Source records Block Start
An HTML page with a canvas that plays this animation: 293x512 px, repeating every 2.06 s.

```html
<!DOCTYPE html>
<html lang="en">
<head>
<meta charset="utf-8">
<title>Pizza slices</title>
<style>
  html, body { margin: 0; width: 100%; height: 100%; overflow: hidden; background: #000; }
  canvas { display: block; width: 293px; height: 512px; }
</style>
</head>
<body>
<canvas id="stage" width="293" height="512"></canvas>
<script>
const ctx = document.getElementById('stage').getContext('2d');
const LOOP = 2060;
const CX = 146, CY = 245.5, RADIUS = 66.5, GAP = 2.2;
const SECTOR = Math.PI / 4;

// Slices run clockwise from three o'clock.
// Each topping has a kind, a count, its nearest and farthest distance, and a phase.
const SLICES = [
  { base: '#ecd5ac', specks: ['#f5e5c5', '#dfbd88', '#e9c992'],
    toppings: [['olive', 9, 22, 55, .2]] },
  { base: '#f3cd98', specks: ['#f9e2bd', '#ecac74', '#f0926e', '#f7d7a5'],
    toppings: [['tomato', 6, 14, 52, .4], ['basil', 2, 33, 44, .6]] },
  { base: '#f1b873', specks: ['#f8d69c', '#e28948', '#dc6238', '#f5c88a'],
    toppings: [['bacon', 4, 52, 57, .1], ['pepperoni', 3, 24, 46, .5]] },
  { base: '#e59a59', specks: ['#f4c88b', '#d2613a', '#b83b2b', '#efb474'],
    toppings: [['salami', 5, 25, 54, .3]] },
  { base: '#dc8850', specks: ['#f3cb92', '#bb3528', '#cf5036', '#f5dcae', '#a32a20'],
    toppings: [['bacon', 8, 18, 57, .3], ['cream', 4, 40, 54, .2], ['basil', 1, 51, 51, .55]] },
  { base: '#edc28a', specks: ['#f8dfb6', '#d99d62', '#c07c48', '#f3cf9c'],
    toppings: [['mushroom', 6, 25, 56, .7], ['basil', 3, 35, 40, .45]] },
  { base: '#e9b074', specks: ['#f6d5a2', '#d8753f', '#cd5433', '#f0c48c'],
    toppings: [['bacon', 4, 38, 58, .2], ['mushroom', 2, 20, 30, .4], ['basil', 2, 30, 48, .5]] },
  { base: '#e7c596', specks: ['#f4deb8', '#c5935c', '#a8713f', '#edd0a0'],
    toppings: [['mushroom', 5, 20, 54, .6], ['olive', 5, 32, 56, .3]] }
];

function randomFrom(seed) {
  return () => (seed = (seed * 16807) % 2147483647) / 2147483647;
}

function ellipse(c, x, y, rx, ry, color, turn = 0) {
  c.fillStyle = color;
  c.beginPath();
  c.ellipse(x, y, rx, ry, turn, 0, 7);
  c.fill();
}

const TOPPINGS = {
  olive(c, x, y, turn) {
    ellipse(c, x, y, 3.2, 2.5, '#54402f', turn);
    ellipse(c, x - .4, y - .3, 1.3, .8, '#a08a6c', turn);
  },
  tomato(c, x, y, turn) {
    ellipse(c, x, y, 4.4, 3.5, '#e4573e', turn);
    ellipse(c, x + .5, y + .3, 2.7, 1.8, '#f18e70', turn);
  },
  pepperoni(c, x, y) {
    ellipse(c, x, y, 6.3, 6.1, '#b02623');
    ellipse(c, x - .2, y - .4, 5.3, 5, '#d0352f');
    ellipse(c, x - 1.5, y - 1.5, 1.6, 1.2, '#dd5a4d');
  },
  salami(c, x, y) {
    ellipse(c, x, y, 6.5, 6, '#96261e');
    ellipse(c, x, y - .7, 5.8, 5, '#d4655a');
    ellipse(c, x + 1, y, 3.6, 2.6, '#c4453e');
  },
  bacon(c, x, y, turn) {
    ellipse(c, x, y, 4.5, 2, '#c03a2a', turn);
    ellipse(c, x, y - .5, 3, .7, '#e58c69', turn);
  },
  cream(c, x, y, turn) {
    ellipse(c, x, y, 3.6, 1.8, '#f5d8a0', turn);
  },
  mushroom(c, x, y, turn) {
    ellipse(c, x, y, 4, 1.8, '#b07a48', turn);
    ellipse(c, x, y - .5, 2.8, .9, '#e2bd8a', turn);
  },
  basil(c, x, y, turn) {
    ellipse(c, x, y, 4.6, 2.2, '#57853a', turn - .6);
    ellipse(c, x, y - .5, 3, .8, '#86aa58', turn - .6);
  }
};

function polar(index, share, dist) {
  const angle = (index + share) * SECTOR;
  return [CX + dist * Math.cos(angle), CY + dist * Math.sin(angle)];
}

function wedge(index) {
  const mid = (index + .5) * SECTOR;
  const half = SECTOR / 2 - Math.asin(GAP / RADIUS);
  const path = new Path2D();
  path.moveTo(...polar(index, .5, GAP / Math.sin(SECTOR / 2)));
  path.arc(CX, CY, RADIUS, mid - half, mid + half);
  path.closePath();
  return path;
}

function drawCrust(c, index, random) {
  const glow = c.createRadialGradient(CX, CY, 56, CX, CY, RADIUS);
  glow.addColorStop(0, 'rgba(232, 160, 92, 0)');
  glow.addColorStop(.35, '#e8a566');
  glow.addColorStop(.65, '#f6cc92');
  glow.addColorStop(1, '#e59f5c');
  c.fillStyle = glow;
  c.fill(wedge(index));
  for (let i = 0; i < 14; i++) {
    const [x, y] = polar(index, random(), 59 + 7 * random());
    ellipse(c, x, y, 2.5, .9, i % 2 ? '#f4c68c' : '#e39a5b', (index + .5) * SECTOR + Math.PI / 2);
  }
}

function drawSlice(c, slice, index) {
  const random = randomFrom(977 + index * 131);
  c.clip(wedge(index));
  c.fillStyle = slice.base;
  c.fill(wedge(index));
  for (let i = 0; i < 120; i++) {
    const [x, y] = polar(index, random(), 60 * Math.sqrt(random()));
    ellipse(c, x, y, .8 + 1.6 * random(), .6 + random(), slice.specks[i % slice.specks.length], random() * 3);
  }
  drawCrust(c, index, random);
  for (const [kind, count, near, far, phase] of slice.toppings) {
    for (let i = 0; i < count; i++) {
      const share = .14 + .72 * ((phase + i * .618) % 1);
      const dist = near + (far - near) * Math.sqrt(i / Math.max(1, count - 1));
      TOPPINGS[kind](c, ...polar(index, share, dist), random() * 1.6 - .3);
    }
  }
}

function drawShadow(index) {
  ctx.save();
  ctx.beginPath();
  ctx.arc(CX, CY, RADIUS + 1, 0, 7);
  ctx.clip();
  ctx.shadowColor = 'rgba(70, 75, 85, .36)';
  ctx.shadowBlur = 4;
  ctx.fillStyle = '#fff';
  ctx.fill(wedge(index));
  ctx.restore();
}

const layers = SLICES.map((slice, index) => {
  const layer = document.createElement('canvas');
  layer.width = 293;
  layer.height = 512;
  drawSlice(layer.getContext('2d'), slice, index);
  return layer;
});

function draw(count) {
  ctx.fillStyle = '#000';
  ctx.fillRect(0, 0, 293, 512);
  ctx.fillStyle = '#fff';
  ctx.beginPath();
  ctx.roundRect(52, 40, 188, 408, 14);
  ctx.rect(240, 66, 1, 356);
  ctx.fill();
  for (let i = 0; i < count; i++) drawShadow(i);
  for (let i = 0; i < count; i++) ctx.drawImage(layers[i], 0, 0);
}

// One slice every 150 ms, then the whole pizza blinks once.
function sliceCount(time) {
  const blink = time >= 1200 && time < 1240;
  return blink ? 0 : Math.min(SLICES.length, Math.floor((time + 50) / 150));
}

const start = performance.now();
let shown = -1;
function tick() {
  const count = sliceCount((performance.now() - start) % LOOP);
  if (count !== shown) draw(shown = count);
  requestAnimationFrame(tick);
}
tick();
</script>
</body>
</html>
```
Source records Block End
Source records Block Start
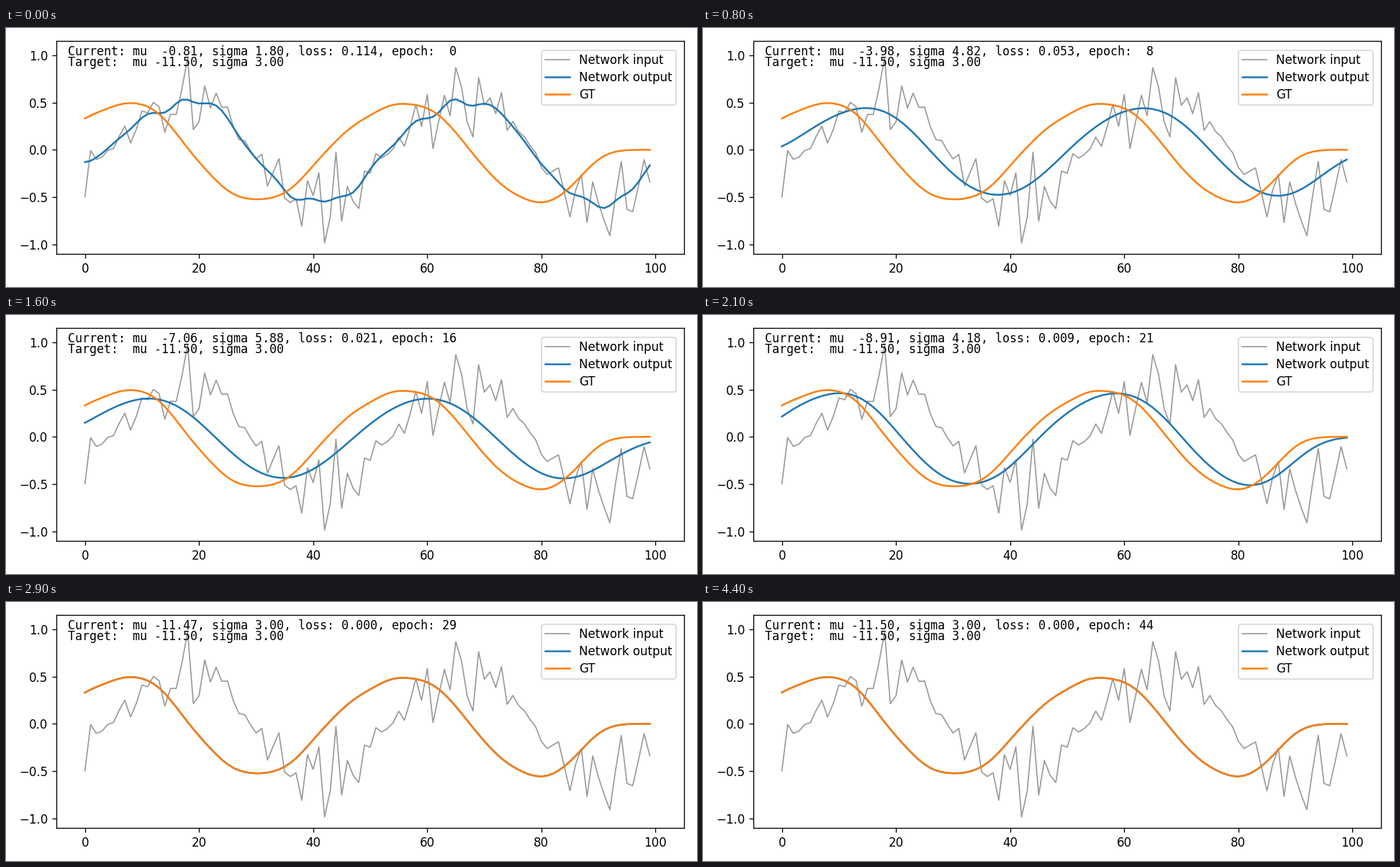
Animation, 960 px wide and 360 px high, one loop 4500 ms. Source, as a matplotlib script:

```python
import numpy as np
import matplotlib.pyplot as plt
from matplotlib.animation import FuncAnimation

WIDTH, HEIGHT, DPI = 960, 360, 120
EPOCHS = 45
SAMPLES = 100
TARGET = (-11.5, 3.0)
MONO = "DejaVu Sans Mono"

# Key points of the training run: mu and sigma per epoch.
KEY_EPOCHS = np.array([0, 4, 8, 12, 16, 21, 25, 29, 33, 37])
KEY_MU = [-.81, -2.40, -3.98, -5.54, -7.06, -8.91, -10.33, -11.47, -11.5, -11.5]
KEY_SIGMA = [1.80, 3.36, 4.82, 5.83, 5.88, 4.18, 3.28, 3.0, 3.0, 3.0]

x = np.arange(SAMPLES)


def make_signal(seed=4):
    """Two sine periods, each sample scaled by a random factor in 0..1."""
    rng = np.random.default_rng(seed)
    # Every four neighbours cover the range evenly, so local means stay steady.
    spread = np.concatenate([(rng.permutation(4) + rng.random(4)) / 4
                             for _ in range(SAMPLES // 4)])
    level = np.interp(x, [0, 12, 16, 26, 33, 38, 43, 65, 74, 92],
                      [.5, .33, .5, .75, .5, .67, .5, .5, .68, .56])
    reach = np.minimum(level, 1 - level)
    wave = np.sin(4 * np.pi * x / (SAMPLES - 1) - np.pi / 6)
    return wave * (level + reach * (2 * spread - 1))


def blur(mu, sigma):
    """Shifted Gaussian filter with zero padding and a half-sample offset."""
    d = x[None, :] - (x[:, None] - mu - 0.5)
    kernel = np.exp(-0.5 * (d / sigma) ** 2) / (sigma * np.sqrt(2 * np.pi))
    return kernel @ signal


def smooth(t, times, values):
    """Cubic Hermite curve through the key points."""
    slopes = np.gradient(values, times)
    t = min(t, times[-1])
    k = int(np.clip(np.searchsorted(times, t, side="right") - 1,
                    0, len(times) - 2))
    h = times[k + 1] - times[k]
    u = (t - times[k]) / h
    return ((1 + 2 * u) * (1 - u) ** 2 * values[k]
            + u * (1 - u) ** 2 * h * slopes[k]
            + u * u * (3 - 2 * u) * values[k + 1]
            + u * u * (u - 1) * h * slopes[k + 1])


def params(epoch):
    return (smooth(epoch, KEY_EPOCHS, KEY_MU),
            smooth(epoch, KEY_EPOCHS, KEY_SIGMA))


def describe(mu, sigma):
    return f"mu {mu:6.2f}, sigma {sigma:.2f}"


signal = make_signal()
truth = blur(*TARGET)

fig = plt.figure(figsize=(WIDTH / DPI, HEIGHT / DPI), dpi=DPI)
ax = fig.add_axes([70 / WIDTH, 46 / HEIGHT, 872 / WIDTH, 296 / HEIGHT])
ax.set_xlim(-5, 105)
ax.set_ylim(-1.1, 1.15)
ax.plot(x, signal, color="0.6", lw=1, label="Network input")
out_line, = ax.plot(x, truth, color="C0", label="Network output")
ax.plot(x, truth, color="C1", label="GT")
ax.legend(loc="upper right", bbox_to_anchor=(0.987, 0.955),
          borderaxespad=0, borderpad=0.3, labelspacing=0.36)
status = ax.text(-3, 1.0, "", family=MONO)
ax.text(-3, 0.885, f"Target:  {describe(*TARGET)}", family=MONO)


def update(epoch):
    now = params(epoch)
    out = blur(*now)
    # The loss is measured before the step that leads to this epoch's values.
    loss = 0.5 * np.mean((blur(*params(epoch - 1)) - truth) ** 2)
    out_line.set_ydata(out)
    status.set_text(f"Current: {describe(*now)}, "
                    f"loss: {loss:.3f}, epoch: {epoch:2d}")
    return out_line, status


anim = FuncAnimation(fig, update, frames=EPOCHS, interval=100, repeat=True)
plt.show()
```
Source records Block End
Source records Block Start
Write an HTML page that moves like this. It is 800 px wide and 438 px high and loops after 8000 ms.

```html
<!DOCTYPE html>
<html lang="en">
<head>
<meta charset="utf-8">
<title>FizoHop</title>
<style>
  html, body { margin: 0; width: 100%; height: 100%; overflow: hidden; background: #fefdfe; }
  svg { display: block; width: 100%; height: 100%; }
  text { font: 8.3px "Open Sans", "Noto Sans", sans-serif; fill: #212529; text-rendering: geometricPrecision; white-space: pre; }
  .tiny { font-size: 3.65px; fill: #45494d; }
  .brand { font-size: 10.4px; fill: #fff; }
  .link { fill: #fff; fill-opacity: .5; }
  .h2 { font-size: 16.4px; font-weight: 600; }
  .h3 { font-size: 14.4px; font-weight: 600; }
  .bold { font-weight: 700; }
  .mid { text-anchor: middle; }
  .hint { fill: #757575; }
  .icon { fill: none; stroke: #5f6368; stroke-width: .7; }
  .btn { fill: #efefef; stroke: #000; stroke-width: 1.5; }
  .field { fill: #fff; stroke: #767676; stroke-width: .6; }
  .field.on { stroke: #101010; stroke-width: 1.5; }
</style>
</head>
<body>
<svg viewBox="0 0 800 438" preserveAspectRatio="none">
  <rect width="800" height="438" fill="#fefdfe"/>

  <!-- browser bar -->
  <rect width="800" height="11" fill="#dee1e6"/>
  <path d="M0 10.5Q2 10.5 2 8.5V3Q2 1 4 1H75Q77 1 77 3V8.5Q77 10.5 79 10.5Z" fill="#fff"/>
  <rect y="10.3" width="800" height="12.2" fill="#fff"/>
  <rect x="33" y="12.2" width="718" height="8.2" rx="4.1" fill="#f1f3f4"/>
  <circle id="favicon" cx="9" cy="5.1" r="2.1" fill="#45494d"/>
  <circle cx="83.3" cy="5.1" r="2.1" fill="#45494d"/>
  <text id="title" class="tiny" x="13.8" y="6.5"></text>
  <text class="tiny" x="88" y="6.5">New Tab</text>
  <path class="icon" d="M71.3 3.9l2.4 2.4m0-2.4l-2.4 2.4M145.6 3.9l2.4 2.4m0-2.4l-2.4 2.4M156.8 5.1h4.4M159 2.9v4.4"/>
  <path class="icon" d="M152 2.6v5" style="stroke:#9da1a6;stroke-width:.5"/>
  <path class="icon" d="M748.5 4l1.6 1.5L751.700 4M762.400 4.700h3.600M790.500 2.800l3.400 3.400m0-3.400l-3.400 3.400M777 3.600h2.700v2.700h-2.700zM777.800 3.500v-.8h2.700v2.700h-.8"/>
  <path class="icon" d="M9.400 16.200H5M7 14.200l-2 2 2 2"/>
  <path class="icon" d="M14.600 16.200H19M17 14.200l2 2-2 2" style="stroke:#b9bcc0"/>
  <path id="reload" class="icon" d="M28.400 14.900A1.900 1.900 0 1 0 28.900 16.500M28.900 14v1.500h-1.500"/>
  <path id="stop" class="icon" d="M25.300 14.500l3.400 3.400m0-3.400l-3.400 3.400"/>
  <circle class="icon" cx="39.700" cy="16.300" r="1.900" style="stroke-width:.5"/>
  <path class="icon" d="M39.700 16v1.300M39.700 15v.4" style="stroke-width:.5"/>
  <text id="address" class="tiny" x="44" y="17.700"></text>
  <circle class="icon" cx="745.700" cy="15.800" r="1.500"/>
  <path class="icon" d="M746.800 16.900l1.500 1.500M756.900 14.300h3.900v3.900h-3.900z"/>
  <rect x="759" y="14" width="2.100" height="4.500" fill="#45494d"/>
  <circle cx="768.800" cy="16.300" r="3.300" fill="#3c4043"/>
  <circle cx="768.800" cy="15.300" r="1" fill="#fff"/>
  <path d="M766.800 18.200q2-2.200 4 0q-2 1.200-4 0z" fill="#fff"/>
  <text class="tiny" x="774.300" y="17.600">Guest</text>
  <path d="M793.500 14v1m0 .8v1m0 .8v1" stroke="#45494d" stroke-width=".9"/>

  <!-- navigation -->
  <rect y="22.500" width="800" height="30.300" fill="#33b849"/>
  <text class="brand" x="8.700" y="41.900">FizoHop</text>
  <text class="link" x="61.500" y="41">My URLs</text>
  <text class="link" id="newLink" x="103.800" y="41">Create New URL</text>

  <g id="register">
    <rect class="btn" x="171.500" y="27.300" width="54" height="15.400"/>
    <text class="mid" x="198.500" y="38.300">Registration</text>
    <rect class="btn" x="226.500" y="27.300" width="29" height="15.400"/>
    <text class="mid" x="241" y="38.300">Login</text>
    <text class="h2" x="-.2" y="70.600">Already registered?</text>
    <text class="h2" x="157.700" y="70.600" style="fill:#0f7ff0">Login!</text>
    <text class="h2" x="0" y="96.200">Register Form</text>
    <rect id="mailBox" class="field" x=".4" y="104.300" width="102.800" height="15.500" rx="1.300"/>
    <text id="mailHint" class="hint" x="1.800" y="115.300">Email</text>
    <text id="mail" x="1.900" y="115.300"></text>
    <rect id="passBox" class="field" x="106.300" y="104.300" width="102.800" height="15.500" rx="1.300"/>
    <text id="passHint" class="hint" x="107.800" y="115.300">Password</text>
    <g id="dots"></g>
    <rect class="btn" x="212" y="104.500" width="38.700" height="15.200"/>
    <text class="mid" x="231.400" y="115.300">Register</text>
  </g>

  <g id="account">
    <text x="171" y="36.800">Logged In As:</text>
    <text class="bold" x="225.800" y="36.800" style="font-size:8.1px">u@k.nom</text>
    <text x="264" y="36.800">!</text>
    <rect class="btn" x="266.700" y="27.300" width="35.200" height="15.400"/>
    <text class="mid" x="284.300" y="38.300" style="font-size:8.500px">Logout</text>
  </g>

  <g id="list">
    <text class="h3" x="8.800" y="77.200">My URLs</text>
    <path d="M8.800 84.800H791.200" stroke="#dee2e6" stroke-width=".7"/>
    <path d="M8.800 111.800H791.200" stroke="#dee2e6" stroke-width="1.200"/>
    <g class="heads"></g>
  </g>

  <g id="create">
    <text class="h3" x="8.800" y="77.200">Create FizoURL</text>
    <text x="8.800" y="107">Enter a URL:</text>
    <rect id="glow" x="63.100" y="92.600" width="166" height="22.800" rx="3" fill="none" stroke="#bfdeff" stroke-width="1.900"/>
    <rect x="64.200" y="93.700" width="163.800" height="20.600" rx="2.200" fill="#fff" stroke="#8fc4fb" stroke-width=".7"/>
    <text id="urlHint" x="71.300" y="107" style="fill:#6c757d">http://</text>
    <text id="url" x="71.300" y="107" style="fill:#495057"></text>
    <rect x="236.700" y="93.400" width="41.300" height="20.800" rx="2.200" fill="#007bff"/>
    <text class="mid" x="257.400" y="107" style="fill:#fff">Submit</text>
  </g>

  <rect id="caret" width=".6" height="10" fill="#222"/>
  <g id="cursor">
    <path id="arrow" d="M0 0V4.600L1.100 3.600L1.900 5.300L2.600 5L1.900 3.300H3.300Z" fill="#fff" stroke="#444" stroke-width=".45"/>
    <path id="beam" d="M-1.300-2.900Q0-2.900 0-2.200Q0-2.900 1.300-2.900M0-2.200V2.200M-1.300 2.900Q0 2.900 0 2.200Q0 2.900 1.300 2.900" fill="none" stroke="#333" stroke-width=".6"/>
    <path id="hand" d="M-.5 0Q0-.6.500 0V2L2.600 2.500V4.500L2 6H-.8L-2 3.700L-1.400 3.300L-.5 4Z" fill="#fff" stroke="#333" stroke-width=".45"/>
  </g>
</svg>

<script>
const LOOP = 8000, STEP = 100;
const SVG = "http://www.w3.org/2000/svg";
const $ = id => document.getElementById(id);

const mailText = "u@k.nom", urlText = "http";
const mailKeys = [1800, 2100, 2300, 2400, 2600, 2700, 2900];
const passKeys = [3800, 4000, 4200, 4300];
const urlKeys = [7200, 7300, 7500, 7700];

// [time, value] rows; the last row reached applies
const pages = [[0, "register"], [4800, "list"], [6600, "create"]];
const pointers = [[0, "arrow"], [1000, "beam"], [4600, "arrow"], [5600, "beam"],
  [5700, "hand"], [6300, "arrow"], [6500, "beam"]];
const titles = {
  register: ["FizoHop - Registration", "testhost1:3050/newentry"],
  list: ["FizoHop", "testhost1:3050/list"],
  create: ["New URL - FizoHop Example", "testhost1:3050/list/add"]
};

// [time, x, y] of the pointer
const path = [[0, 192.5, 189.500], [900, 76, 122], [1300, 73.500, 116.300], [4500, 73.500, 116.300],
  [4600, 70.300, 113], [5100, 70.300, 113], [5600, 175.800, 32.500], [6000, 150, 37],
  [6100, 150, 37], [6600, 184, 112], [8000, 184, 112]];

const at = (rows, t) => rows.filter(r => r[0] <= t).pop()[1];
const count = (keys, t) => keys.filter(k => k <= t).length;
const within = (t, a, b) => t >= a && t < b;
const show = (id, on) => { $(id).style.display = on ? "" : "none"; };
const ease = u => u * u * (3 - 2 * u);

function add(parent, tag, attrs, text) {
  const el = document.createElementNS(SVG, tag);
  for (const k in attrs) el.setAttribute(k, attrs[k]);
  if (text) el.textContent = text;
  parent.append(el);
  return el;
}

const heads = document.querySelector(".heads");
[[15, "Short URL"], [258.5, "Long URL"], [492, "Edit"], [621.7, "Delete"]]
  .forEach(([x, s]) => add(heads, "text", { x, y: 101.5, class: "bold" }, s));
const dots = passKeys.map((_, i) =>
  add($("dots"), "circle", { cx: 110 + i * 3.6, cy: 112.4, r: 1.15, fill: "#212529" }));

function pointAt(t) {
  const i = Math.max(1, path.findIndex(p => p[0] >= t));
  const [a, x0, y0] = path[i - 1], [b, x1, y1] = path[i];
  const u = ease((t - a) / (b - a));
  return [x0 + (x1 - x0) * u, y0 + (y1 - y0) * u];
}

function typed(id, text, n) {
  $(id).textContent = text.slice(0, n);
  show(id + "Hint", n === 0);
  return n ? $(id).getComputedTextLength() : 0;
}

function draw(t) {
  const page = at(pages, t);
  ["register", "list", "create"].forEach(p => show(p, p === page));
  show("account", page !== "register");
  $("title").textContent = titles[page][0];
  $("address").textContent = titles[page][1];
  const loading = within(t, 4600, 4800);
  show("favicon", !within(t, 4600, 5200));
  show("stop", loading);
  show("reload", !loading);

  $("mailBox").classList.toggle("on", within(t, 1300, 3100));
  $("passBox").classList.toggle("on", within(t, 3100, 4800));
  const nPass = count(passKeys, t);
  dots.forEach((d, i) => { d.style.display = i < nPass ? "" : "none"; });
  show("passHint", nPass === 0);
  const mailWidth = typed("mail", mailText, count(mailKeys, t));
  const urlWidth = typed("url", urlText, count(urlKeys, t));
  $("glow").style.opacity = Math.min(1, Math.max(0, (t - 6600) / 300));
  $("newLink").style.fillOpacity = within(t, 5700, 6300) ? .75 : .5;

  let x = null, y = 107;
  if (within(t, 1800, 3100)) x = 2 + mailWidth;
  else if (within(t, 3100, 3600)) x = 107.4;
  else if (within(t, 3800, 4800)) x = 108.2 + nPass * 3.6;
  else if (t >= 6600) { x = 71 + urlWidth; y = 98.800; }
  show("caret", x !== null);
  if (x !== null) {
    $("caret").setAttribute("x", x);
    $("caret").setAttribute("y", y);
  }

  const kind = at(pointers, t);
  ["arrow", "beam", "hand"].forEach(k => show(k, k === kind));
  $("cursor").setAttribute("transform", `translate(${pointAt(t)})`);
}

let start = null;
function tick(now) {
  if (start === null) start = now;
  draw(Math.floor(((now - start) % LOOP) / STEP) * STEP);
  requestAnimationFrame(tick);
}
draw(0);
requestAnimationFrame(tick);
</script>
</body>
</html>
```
Source records Block End
*Aim of the exercise*. Every line above with the word "URLs" belongs in the answer, copied as written.

*Reply to the task*.
  <text class="link" x="61.500" y="41">My URLs</text>
    <text class="h3" x="8.800" y="77.200">My URLs</text>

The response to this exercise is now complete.